Design of our engine gimbal for thrust vector control

Published: 22.01.2020
The first prototype of our thrust vector control system is a big step in the development of our Atmoventus H rocket. It is responsible for executing the active steering commands of the rocket. Now our first draft is finished, and the construction of the full prototype is in progress.
Sectional view of the engine gimbal Sectional view of the engine gimbal

about thrust vectoring

The thrust vector control system – or TVC for short – is the “steering wheel“ of our rocket. By redirecting the exhaust gases of the rocket engine, the rocket can steer itself by use of the resulting lateral forces in the air as well as in a vacuum. In its final form, our TVC will be a custom rocket engine nozzle suspended from a gimbal mount that allows the nozzle to move fluently in all directions. This gimbal is moved by multiple linear servos, which are controlled by our onboard computer.

The rocket engine choice

The maiden flight of our Atmoventus H will not be conducted with the largest engine we can fit. Instead, we will launch with far smaller engines, which we will also use in ground firing tests prior to a full launch. Because of this, we developed a gyroscopic gimbal that can be used for the test with smaller engines as well as modified for the use of larger ones.
Unlike the TVC system for a large rocket engine – which gimbals only the nozzle – the TVC system for small engines will move the whole combustion chamber including the solid rocket fuel. We are going to use two I55 engines from Cesaroni’s pro38 lineup. Compared to other 38 mm diameter engines, the I55 has a very long, 7,2 s burn time.

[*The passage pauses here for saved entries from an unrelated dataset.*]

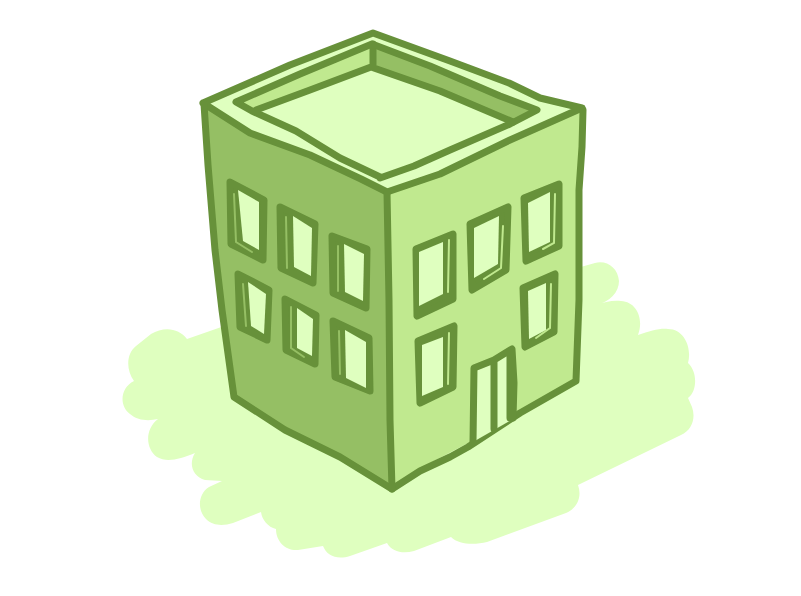
<!DOCTYPE html>
<html lang="en">
<head>
<meta charset="utf-8">
<title>Building sketch</title>
<style>
:root { --paper: #ffffff; --pale: #dfffbf; --light: #c0e98f; --mid: #95bf64; --ink: #67913a; }
html, body { margin: 0; background: var(--paper); }
body { width: 801px; height: 596px; overflow: hidden; }
svg { display: block; }
.pale { fill: var(--pale); }
.light { fill: var(--light); }
.mid { fill: var(--mid); }
.ink { fill: none; stroke: var(--ink); stroke-width: 7; stroke-linecap: round; stroke-linejoin: round; }
.frame { fill: var(--ink); stroke: var(--ink); stroke-width: 7; stroke-linejoin: round; }
.gap-mid { fill: none; stroke: var(--mid); stroke-width: 2; stroke-linecap: round; }
.gap-light { fill: none; stroke: var(--light); stroke-width: 2; stroke-linecap: round; }
</style>
</head>
<body>
<svg width="801" height="596" viewBox="0 0 801 596" role="img" aria-label="Hand-drawn green building with a flat roof">
  <g id="ground">
    <path class="pale" d="M230 324L187 339C179 328 164 326 151 334L136 346C126 354 126 370 134 381C120 388 119 406 130 414C138 421 149 421 158 419C144 430 146 449 157 457C167 463 180 459 195 453C188 464 193 477 205 480L222 481L209 487C198 494 197 510 206 519C213 526 223 526 233 523L261 512C262 520 268 527 276 529C276 542 286 551 298 550L323 546C327 556 337 560 350 556L387 543C392 552 403 554 414 551L451 537C459 545 475 545 487 542L566 513C578 508 582 496 578 485L681 435C692 430 696 418 692 407L688 398C697 392 698 372 688 363C692 349 685 329 668 329C660 328 650 331 638 335C644 319 637 302 621 301C613 300 604 302 596 305C610 302 619 292 619 281C618 268 607 260 595 263L570 270L400 300Z"/>
  </g>

  <g id="walls">
    <path class="mid" d="M204 104L240 128L310 155L387 192L392 488L340 460L285 433L234 397L222 310L208 165Z"/>
    <path class="light" d="M387 192L440 174L510 140L582 109L583 148L580 190L579 300L576 381L520 412L468 443L430 463L392 488Z"/>
  </g>

  <g id="roof">
    <path class="pale" d="M204 104L290 65L373 33L450 61L520 90L582 109L510 140L440 174L387 192L310 155L240 128Z"/>
    <path class="light" d="M236 102L300 74L372 44L371 67L310 90L256 110Z"/>
    <path class="mid" d="M372 44L430 66L500 96L537 110L513 122L440 91L371 67Z"/>
    <path class="ink" d="M256 110L310 90L371 67L440 91L513 122M373 44V66"/>
    <path class="ink" d="M380 177L340 158L296 131L252 111L236 102L300 74L372 44L430 66L500 96L537 110L510 124L450 150L414 166L380 178" stroke-width="8"/>
  </g>

  <g id="outline" class="ink">
    <path d="M203 103L290 65L373 33L450 61L509 83L540 98L582 108L510 140L440 174L387 192L361 179L310 155L250 133L203 103"/>
    <path d="M204 104L208 165L215 250L222 310L234 397L285 430L340 457L392 489L420 471L450 457L468 447L520 413L576 381L579 300L579 190L582 147L583 110"/>
    <path d="M387 192L389 300L390 420L392 489"/>
  </g>

  <g id="left-windows">
    <g id="left-upper-1">
      <path class="frame" d="M230 182L264 200L263 260L231 244Z"/>
      <path class="pale" d="M238 190L259 202L259 250L243 241Z"/>
      <path class="gap-mid" d="M234 194L236 242L252 252"/>
    </g>
    <g id="left-upper-2">
      <path class="frame" d="M280 207L315 224L313 283L281 268Z"/>
      <path class="pale" d="M293 216L312 228L311 276L294 267Z"/>
      <path class="gap-mid" d="M286 217L287 268"/>
    </g>
    <g id="left-upper-3">
      <path class="frame" d="M332 236L367 249L366 308L333 293Z"/>
      <path class="pale" d="M344 244L364 254L363 301L345 292Z"/>
      <path class="gap-mid" d="M338 246L338 291"/>
    </g>
    <g id="left-lower-1">
      <path class="frame" d="M238 274L269 290L267 340L240 327Z"/>
      <path class="pale" d="M248 282L266 294L264 334L251 326Z"/>
      <path class="gap-mid" d="M243 284L246 326"/>
    </g>
    <g id="left-lower-2">
      <path class="frame" d="M285 299L316 315L315 364L286 350Z"/>
      <path class="pale" d="M297 308L313 319L312 356L297 348Z"/>
      <path class="gap-mid" d="M291 307L291 348L304 357"/>
    </g>
    <g id="left-lower-3">
      <path class="frame" d="M333 321L369 338L370 391L335 377Z"/>
      <path class="pale" d="M345 330L366 342L366 388L346 378Z"/>
      <path class="gap-mid" d="M339 331L340 374"/>
    </g>
  </g>

  <g id="right-windows">
    <g id="right-upper-1">
      <path class="frame" d="M416 249L453 234L453 299L417 316Z"/>
      <path class="pale" d="M419 252L443 242L443 294L419 306Z"/>
      <path class="gap-light" d="M449 240L448 292"/>
    </g>
    <g id="right-upper-2">
      <path class="frame" d="M470 224L508 207L506 270L472 290Z"/>
      <path class="pale" d="M474 228L499 216L498 264L474 278Z"/>
      <path class="gap-light" d="M503 226L501 268L484 279"/>
    </g>
    <g id="right-upper-3">
      <path class="frame" d="M524 198L559 184L559 246L526 261Z"/>
      <path class="pale" d="M528 203L550 192L550 242L529 252Z"/>
      <path class="gap-light" d="M555 194L554 243L543 249"/>
    </g>
    <g id="right-lower-1">
      <path class="frame" d="M418 341L454 326L453 387L420 403Z"/>
      <path class="pale" d="M422 345L443 337L443 387L422 396Z"/>
      <path class="gap-light" d="M449 333L448 384"/>
    </g>
    <g id="right-lower-2">
      <path class="frame" d="M523 288L555 274L554 332L525 347Z"/>
      <path class="pale" d="M528 291L546 283L546 330L529 339Z"/>
      <path class="gap-light" d="M551 284L550 328L536 338"/>
    </g>
  </g>

  <g id="door">
    <path class="pale" d="M473 368L513 350L513 419L473 442Z"/>
    <path class="ink" d="M473 442L474 368L494 360L512 349L514 383L513 418M494 362L494 429M510 354L510 418"/>
  </g>
</svg>
</body>
</html>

This is advantageous for us, as the TVC will only work while the engine is running, so we try to maximize the time we can steer the rocket.

Our Gimbal setup

The gimbal consists of two stages which are pivotable on two perpendicular axes. The outer stage is mounted inside the rocket using two ball bearings and can be turned around the X-axis by a P16 Linear Actuator with a force of up to 300 N. The Y-axis is set at a right angle to it and is the turning point of the inner gimbal stage. Suspended by two more ball bearings, it is driven by at least two, but up to four PQ12-P Linear Actuators with up to 200 N relative to the outside ring. The inner stage is put together from multiple parts: The two pipes that hold the two 38 mm engines, an upper and a lower mounting ring, the first of which is responsible for transferring the lifting forces, and two side brackets to hold them together and act as a mounting point for the ball bearings of the Y-axis. This assembly enables us to vector our thrust at least 17° in every direction from the vertical Z-axis. The maximum movement of the engine is limited only by the length of the motor and the inner diameter of the rocket body.

As the construction material, we chose to use a high-tensile aluminum alloy. With it, we can keep the weight of our gimbal down to around 550 g while withstanding forces of up to 500 N. Also, the inner stage is designed in a way that we only have to replace a few parts in order to use it for a big 75 mm engine.
While we are still looking for a local company that can produce the gimbal parts for us at a low cost, we were able to 3D print a 1:2 model of our gimbal made from PLA plastic. We are also working on a functional 3D-printed demonstrator including working electronics as a proof of concept and first testing with our MCB, the electronics of which are already running (watch now on YouTube). Our goal for Summer 2019 was a running TVC Prototype, which we are now very close to successfully reaching.

Our TVC Gimbal assembly Our TVC Gimbal assembly